For a multimedia mogul, Danny’s workspace is pretty unassuming—just
a small wood desk from Room & Board. (Sensing a theme? Danny loves the company, which focuses on solid wood furniture crafted in the U.S.) The desk is set against a wall in the open first floor space.

“Having a designated room for ‘work’ makes it feel isolated and almost like a punishment,” Danny says. “ ere’s something un-present about putting in endless hours in one room of a house when you can live in the whole house.”

Standing on the corner of his desk is a particularly hard-won paperweight—on a stack of magazines, in a tray he decorated for a TV segment using crushed old CDs—his 2018 Emmy for Outstanding Lifestyle Program. In a whirlwind last spring, Danny won the award while moving into the new home—and replaced its vinyl siding with James Hardie concrete composite to celebrate.

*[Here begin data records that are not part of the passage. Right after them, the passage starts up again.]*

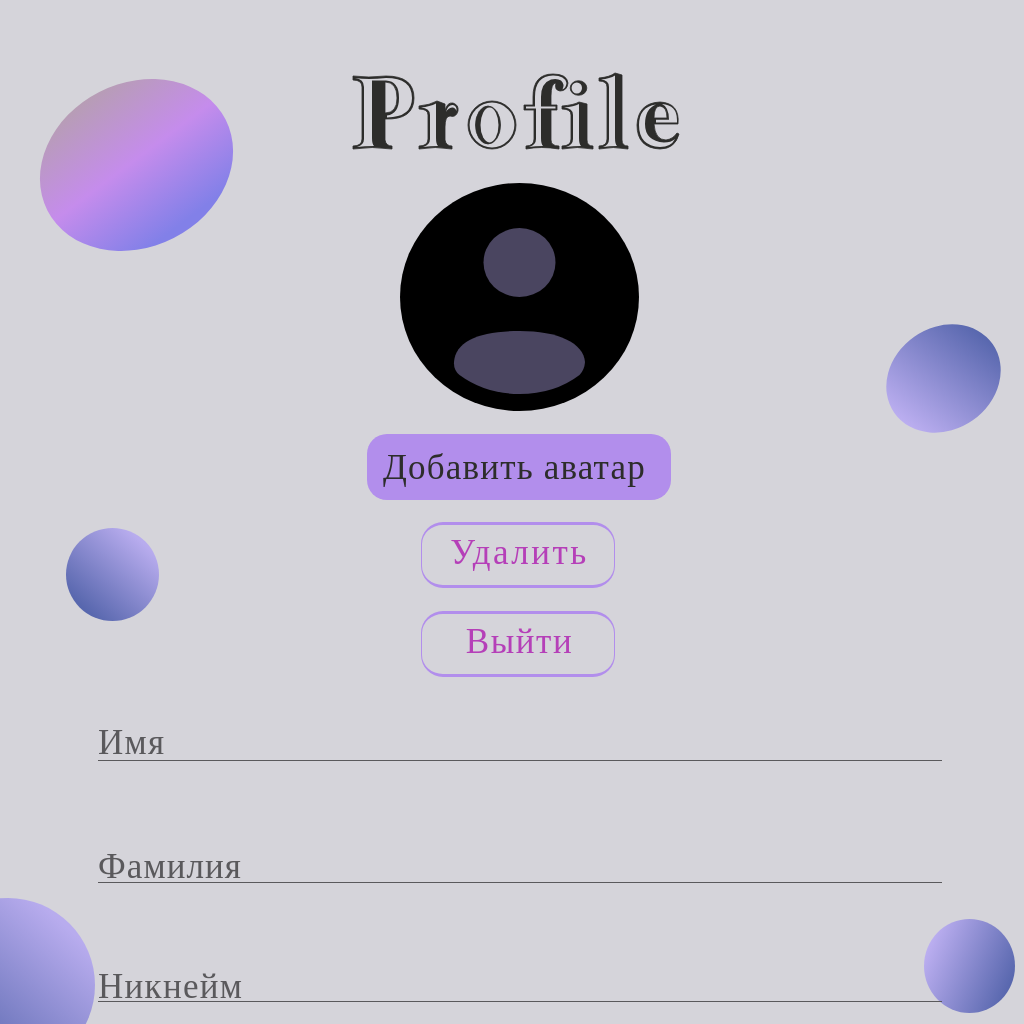
<!DOCTYPE html>
<html lang="ru">
<head>
<meta charset="utf-8">
<title>Profile</title>
<style>
:root {
  --paper: #d5d4da;
  --ink: #2d2d2b;
  --label: #5a595c;
  --violet: #b28eec;
  --magenta: #b53fb8;
  --figure: #4a4560;
}
* { box-sizing: border-box; margin: 0; padding: 0; }
html, body { width: 1024px; height: 1024px; overflow: hidden; background: var(--paper); }
body { position: relative; font: 35px/40px "Liberation Serif", "Noto Serif", serif; letter-spacing: 1.3px; }
.bubbles { position: absolute; inset: 0; }
.profile { position: relative; width: 1024px; height: 1024px; display: flex; flex-direction: column; align-items: center; padding-top: 64px; overflow: hidden; }
.title { width: 336px; height: 96px; margin-left: 8px; }
.title svg, .avatar svg { display: block; }
.title .letter { fill: var(--ink); fill-rule: evenodd; stroke: var(--ink); stroke-width: 0.8; stroke-linejoin: round; }
.title .inlay { fill: var(--paper); }
.avatar { width: 240px; height: 228px; margin: 23px 0 23px 16px; }
.avatar .figure { fill: var(--figure); }
.actions { display: flex; flex-direction: column; align-items: center; gap: 23px; }
.button { display: block; color: var(--magenta); text-align: center; text-decoration: none; white-space: nowrap; border-radius: 22px; }
.button-main { width: 304px; height: 66px; margin-left: 14px; padding: 14px 0 0 16px; text-align: left; letter-spacing: 1.2px; color: var(--ink); background: var(--violet); border-radius: 20px; }
.button-line { width: 194px; height: 66px; margin-left: 12px; padding: 8px 0 0 3px; border: solid var(--violet); border-width: 3px 1px; letter-spacing: 1.6px; }
.button-delete { margin-top: -1px; letter-spacing: 2.5px; }
.fields { display: grid; grid-template-rows: 37px 36px 33px; gap: 86px; width: 844px; margin: 47px 0 0 16px; list-style: none; color: var(--label); line-height: 36px; }
.fields li { border-bottom: 1px solid var(--label); }
.first-name { padding-top: 1px; }
.last-name { padding-top: 2px; letter-spacing: 1.1px; }
</style>
</head>
<body>
<svg class="bubbles" width="1024" height="1024" viewBox="0 0 1024 1024" aria-hidden="true">
  <defs>
    <linearGradient id="orchid" gradientUnits="userSpaceOnUse" x1="-14" y1="-81" x2="14" y2="81">
      <stop offset="0" stop-color="#b79db5"/>
      <stop offset=".47" stop-color="#c58cec"/>
      <stop offset=".95" stop-color="#8280e8"/>
    </linearGradient>
    <linearGradient id="dusk" x1=".02" y1=".62" x2=".98" y2=".38">
      <stop offset="0" stop-color="#bbaef0"/>
      <stop offset="1" stop-color="#5867ae"/>
    </linearGradient>
    <linearGradient id="dawn" x1=".82" y1=".15" x2=".18" y2=".85">
      <stop offset="0" stop-color="#b8acee"/>
      <stop offset="1" stop-color="#5867ae"/>
    </linearGradient>
    <linearGradient id="side" x1=".05" y1=".3" x2=".95" y2=".7">
      <stop offset="0" stop-color="#bbaef0"/>
      <stop offset="1" stop-color="#5867ae"/>
    </linearGradient>
  </defs>
  <ellipse rx="100" ry="82" transform="translate(136.5 165) rotate(-27)" fill="url(#orchid)"/>
  <ellipse rx="60" ry="51" transform="translate(943.5 378.5) rotate(-35)" fill="url(#dusk)"/>
  <circle cx="112.5" cy="574.5" r="46.5" fill="url(#dawn)"/>
  <circle cx="8" cy="985" r="87" fill="url(#dawn)"/>
  <ellipse cx="969.5" cy="966" rx="45.5" ry="47" fill="url(#side)"/>
</svg>

<main class="profile">
  <h1 class="title" aria-label="Profile">
    <svg width="336" height="96" viewBox="348 64 336 96" aria-hidden="true">
      <g id="letter-p">
        <path class="letter" d="M353 76Q368 78 386 76Q414 76 414 98Q414 120 385 119V140Q386 146 392 146V149Q372 146 353 149V146Q362 146 362 139V87Q362 80 353 80ZM385 82V113Q397 113 397 98Q397 82 385 82Z"/>
        <path class="inlay" d="M355 78Q368 80 386 78Q412 78 412 98Q412 117 387 117.5V115.5Q399 114 399 98Q399 81 386 80.5H372V138Q372 144 374 146Q364 146 357 147Q364 145 364 139V87Q364 79 355 78Z"/>
      </g>
      <g id="letter-r">
        <path class="letter" d="M419 106Q430 105 437 101L445 104V111Q447 102 453 103Q459 105 458 111Q456 118 450 116Q445 116 445 127V140Q446 146 452 146V149Q435 146 419 149V146Q428 146 428 139V115Q428 109 419 109Z"/>
        <path class="inlay" d="M421 107.5Q430 106.5 436 103.5V138Q436 144 438 146Q430 146 423 147Q430 145 430 139V115Q430 108 421 107.5Z"/>
        <path class="inlay" d="M446 112Q448 104.5 453 105Q457 106 456.5 111Q455 107 452 107.5Q448 108 446 112Z"/>
      </g>
      <g id="letter-o">
        <ellipse class="letter" cx="492" cy="125" rx="24" ry="24"/>
        <ellipse class="inlay" cx="492" cy="125" rx="22.4" ry="22.4"/>
        <ellipse class="letter" cx="488" cy="125" rx="12.5" ry="19"/>
        <ellipse class="inlay" cx="489.5" cy="125" rx="9" ry="17.5"/>
      </g>
      <g id="letter-f">
        <path class="letter" d="M524 105H533V97Q533 74 553 74Q567 74 568 83Q567 91 560 91Q554 90 556 83Q551 83 551 96V105H557V110H551V140Q551 146 559 146V149Q541 146 526 149V146Q534 146 534 139V110H524Z"/>
        <path class="inlay" d="M526 106.6H535V97Q535 76 553 75.6Q565 76 566.5 83Q566 88 562.5 89.5Q565 84 561 80.5Q557 78 551 79.5Q541 83 541 97V106.6H555.5V108.4H541V138Q541 144 543 146Q535 146 529 147Q536 145 536 139V108.4H526Z"/>
      </g>
      <g id="letter-i">
        <path class="letter" d="M562 106Q574 105 579 102L587 104V140Q587 146 593 146V149Q577 146 562 149V146Q571 146 571 139V115Q571 109 562 109Z"/>
        <path class="inlay" d="M564 107.5Q574 106.5 579 104V138Q579 144 581 146Q573 146 566 147Q573 145 573 139V115Q573 108 564 107.5Z"/>
        <ellipse class="letter" cx="578.5" cy="88" rx="8.3" ry="7.3"/>
        <ellipse class="inlay" cx="576.8" cy="88" rx="5.2" ry="5.6"/>
      </g>
      <g id="letter-l">
        <path class="letter" d="M599 78Q610 77 615 73L622 75V140Q622 146 628 146V149Q613 146 599 149V146Q607 146 607 139V87Q607 81 599 81Z"/>
        <path class="inlay" d="M601 79.5Q610 78.5 615 75.5V138Q615 144 617 146Q609 146 603 147Q609 145 609 139V87Q609 80 601 79.5Z"/>
      </g>
      <g id="letter-e">
        <path class="letter" d="M678 124H654Q655 140 666 140Q673 139 677 133L679 134Q675 149 660 149Q637 148 637 125Q638 103 660 102Q680 103 678 124ZM654 118H667Q667 107 660 106Q654 106 654 118Z"/>
        <path class="inlay" d="M656 104.5Q639 107 639 125Q639 146 660 147Q671 147 675 139Q671 142.5 664 142.5Q645 141 645 124Q645 109 656 104.5Z"/>
        <path class="inlay" d="M662 104Q677 105 677 120V122.4H656V119.8H669Q669 107 662 104Z"/>
      </g>
    </svg>
  </h1>

  <div class="avatar">
    <svg width="240" height="228" viewBox="0.5 0 240 228" role="img" aria-label="Аватар">
      <ellipse cx="120" cy="114" rx="119.5" ry="114"/>
      <g class="figure">
        <ellipse cx="120" cy="79.5" rx="36" ry="34.5"/>
        <path d="M54.5 179C56 158 80 148 120 148C159 148 184 160 185.5 179Q185 187 180 192Q155 211 120 211Q86 211 60 192Q54 187 54.5 179Z"/>
      </g>
    </svg>
  </div>

  <nav class="actions">
    <a class="button button-main" href="#">Добавить аватар</a>
    <a class="button button-line button-delete" href="#">Удалить</a>
    <a class="button button-line" href="#">Выйти</a>
  </nav>

  <ul class="fields">
    <li class="first-name">Имя</li>
    <li class="last-name">Фамилия</li>
    <li class="nickname">Никнейм</li>
  </ul>
</main>
</body>
</html>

“That’s how you know you’re old,” he jokes. “I said if I win the Emmy, I’m buying siding.”

Danny’s Design Rules

Want to create a space that reflects your life and aesthetic? Follow these simple rules.

#1 Design your entry as a VIP entrance to your home.

#2 Immediately reject anything that you don’t love.

#3 Don’t design rooms for their purpose. Your home should be a reflection of how you live – so go aheadand put your office in the living room.

#4 Make it 90 percent functional, 10 percent weird. You don’t want it to be more weird, because that’s … too weird.

#5 Don’t be afraid to add color.

#6 You can find someone to make pillows from just about anything.

#7 Store-bought isn’t bad if it resonates with you.

#8 It’s all about blending mass-produced pieces with personal touches, like a statement Room & Board couch with junk-store chairs.